**What to work on:** Copy out each line below containing "fract".

**The records:**
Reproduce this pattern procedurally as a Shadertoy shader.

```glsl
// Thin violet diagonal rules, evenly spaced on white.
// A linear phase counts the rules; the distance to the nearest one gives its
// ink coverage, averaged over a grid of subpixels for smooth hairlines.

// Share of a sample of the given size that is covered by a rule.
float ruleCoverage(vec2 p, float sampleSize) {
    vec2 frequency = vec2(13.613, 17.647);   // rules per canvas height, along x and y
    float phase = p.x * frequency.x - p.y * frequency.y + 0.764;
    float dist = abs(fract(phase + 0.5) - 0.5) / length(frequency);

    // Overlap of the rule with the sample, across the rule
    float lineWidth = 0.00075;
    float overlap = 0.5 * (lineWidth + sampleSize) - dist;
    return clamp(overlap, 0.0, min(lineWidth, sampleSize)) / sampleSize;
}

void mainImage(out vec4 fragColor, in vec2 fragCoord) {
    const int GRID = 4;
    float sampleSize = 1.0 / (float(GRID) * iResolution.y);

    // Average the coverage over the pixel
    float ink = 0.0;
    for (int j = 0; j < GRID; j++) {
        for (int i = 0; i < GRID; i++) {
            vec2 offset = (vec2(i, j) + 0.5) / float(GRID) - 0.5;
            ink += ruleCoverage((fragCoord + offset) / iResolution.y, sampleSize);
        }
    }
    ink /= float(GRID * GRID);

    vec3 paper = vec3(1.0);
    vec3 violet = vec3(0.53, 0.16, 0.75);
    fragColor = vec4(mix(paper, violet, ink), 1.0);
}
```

---

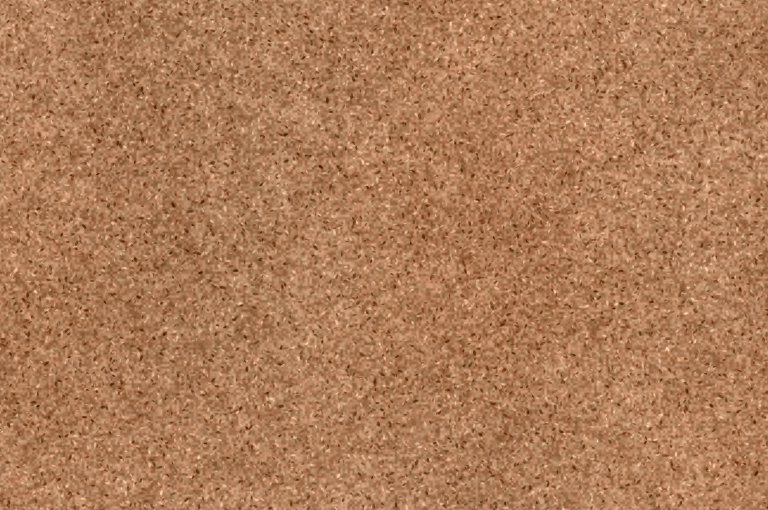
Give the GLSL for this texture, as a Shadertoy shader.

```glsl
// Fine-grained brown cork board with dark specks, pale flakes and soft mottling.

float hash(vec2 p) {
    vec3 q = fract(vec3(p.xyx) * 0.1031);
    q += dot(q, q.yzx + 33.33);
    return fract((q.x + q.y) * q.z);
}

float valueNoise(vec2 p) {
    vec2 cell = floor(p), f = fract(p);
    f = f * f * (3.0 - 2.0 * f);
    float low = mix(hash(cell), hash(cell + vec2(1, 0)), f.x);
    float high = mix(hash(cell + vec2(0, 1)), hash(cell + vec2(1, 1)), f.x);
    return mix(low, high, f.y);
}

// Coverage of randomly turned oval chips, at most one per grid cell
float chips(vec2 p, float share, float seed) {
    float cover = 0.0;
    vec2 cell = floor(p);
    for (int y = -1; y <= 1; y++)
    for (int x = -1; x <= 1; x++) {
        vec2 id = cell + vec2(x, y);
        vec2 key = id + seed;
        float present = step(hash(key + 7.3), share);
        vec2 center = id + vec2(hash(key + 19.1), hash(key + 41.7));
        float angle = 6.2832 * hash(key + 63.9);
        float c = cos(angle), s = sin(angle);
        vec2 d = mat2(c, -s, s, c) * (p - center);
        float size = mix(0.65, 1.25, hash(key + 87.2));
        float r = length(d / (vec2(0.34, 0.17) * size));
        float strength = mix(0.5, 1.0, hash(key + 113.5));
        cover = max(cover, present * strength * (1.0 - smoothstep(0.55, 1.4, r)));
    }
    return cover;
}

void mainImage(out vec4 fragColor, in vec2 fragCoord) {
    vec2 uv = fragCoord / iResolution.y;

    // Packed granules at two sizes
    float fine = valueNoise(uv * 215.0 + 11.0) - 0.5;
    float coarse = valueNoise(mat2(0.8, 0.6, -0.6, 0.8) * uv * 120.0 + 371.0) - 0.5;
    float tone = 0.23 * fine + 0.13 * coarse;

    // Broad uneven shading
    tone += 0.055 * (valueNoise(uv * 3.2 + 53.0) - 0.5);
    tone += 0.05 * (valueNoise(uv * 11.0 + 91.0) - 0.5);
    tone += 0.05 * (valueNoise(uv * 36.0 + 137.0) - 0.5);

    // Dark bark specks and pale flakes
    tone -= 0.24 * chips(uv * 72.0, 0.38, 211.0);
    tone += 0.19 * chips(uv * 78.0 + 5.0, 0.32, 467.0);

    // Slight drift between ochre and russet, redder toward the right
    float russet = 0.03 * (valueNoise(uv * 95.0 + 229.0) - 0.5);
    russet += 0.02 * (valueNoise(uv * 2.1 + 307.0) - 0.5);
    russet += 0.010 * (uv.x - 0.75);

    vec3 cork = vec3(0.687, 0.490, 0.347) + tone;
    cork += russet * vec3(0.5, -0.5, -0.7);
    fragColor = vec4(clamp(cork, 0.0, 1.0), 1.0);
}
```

...

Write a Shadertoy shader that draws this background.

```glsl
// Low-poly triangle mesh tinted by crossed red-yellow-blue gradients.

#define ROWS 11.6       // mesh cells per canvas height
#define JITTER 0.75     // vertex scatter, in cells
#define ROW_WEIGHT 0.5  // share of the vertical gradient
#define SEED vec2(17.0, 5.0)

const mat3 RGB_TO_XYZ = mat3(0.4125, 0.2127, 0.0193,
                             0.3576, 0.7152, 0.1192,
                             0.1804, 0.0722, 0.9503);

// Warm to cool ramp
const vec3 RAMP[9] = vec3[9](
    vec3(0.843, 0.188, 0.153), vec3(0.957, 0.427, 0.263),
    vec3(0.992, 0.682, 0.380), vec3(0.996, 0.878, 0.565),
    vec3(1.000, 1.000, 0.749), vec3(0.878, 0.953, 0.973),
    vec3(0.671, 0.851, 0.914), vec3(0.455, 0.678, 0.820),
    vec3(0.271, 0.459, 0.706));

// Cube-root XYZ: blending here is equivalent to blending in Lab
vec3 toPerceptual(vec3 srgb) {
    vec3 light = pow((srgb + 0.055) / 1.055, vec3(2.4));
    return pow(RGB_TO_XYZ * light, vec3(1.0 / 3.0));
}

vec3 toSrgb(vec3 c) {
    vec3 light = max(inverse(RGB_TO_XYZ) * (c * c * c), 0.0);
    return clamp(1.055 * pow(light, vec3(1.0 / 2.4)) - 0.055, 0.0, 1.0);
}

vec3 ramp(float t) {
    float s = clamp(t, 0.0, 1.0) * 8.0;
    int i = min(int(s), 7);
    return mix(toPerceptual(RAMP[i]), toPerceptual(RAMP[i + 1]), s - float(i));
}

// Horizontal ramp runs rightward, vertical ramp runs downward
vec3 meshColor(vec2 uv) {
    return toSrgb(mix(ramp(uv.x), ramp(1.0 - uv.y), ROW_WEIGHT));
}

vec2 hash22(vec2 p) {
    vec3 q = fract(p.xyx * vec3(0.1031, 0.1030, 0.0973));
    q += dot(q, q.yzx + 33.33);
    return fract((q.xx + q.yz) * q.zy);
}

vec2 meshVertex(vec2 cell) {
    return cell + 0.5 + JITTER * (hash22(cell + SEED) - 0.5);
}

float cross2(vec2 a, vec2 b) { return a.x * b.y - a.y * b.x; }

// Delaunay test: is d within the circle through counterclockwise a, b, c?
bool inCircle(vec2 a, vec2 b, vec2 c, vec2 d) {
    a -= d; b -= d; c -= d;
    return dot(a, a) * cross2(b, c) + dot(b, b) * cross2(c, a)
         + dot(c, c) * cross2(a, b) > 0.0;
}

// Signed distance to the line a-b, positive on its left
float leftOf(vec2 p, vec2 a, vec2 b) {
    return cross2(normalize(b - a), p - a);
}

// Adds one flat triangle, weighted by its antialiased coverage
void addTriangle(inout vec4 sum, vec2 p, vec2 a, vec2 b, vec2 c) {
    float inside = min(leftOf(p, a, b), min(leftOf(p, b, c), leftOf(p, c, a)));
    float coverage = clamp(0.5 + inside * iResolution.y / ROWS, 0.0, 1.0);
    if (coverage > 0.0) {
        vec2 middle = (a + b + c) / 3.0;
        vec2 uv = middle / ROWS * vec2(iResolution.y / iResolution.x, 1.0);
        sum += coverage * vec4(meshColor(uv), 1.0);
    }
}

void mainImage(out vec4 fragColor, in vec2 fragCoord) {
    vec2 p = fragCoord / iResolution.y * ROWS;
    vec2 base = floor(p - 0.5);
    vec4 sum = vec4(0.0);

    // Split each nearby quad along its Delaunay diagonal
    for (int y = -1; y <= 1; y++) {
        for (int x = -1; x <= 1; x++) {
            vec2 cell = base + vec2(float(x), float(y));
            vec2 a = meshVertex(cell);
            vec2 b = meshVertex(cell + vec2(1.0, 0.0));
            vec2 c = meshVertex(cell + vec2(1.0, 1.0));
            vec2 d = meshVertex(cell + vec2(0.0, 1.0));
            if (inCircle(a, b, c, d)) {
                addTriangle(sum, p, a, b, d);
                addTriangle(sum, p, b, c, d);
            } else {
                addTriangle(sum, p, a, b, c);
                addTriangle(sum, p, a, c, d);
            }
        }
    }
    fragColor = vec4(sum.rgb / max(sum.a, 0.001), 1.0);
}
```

**Answer below:**
    float dist = abs(fract(phase + 0.5) - 0.5) / length(frequency);
    vec3 q = fract(vec3(p.xyx) * 0.1031);
    return fract((q.x + q.y) * q.z);
    vec2 cell = floor(p), f = fract(p);
    vec3 q = fract(p.xyx * vec3(0.1031, 0.1030, 0.0973));
    return fract((q.xx + q.yz) * q.zy);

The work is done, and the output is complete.